THE Attorney General (AG) has won another case in a dispute over payments of government subventions to political parties in Tanzania.
This follows the decision of the Court of Appeal to dismiss with costs an application for review lodged by Registered Trustees of Democratic Party (DP), seeking to challenge some provisions under the Political Parties Act relating to the funding system.
Justices Bernard Luanda, Augustine Mwarija and Rehema Mkuye ruled against the opposition party, previously chaired by Rev. Christopher Mtikila (who is deceased) after noting that the application did not meet the required tests to warrant the court to review its decision on the matter.
In the application, the DP was requesting the court to review its judgment for refusing to nullify Act No. 11 of 1996 for allegedly being unconstitutional and discriminatory, by denying the party government subventions which were paid to the ruling Chama Cha Mapinduzi (CCM) and Civic United Front (CUF).
The DP had also demanded to be paid 100m/-, being amount paid to the said two parties to settle matters arising from the 1995 General Elections.
The provisions in question were sections 16 (2) (c) and (3) (b) of the Political Parties Act. Both the High Court and Court of Appeal dismissed the case in question.
After losing the case, DP filed the application for review, citing Rule 66 (1) (a) of the Court of Appeal Rules, claiming that the court had committed some errors on the face of records resulting in the miscarriage of justice.
In their ruling, however, the justices of the appeal court noted that the DP, as the applicant, was asking the court to sit on an appeal against its own judgment arising from the same proceedings, saying that amounted to reopening the appeal.
“That is not the spirit behind application for review envisaged under rules.
To allow the application on those lines is to invite chaos in administration of justice machinery that there will be no end to litigation.
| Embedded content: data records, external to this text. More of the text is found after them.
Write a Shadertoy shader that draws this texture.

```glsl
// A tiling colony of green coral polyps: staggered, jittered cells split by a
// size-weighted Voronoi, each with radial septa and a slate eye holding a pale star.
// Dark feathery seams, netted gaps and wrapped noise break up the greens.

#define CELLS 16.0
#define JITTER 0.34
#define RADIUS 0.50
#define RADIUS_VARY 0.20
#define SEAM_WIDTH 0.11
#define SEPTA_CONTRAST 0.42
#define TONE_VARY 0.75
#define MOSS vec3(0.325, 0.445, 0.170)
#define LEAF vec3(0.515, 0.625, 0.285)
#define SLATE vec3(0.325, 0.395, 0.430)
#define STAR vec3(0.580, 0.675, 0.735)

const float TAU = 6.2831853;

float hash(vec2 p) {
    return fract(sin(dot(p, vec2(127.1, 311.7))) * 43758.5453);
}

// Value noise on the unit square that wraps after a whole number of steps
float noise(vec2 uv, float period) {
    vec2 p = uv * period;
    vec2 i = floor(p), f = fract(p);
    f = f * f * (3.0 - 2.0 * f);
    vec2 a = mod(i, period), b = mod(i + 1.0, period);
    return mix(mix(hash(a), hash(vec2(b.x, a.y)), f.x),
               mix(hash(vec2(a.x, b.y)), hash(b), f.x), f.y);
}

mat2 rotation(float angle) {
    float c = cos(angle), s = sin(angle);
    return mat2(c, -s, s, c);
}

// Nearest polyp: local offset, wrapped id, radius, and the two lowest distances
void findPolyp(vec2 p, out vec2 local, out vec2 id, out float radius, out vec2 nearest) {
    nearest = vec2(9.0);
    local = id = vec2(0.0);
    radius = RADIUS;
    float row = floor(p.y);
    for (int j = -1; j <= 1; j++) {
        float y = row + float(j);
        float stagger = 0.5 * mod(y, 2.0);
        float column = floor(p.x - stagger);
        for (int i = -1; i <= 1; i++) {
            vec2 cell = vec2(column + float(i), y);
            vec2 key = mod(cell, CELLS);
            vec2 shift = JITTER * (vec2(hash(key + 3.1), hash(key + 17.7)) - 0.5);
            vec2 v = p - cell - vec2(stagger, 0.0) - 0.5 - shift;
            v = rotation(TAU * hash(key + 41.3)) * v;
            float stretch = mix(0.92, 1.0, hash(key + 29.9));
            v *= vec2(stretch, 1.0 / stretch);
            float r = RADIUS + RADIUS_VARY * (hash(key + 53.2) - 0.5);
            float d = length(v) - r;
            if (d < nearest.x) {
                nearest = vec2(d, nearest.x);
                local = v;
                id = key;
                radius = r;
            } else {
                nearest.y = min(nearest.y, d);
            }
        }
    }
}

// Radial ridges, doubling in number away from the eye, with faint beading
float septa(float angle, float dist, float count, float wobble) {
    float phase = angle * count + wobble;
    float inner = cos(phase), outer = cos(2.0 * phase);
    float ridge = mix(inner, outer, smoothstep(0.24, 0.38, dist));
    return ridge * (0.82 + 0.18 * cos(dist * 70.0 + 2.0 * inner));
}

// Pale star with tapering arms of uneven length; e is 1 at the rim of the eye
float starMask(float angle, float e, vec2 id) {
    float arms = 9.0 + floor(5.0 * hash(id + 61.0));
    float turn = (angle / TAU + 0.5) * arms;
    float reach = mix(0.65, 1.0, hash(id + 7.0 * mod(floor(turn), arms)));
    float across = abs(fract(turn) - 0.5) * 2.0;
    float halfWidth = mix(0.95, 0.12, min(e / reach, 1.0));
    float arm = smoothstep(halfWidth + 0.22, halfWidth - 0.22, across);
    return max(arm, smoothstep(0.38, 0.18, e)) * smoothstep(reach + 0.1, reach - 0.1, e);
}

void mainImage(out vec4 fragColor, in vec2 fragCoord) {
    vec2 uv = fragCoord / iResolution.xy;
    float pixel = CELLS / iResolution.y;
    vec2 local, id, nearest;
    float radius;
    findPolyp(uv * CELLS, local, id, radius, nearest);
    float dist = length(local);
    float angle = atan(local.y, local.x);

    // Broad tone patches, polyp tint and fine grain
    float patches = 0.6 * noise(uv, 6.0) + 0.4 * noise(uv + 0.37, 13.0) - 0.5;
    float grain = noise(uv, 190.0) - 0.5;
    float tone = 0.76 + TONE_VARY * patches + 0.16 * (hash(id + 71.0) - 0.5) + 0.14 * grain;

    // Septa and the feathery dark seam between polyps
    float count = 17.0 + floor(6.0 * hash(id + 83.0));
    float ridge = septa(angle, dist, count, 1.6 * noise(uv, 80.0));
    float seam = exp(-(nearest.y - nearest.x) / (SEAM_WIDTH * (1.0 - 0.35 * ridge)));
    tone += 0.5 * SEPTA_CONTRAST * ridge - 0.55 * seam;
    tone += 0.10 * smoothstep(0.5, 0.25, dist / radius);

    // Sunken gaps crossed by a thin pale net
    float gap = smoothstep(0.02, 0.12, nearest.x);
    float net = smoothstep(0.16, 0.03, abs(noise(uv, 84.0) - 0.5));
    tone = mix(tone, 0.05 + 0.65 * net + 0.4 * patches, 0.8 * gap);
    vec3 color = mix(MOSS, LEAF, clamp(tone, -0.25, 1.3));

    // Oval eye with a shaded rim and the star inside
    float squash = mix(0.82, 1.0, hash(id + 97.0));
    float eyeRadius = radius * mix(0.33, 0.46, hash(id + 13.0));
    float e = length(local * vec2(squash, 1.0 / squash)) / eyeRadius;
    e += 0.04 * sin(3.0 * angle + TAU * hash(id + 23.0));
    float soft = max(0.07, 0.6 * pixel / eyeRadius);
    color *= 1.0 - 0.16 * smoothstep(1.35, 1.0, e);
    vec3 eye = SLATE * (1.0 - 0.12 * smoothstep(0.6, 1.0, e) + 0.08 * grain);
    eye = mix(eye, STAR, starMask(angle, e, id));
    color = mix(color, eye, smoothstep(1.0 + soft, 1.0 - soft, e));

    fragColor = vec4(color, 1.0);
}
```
This will go contrary to the public policy which demands all litigation must come to an end,” they said.
The justices further stated that there should be certainty of judgments, warning that a system of law which could not guarantee the certainty of its judgments and their enforceability was a fundamentally flawed system.
“There can be no certainty where decisions can be varied at any time at the pressure of the losing party and the machinery of justice as an institution would be brought into question.
In this case, we have seen the applicant has failed to meet the test of an application for review,” they declared.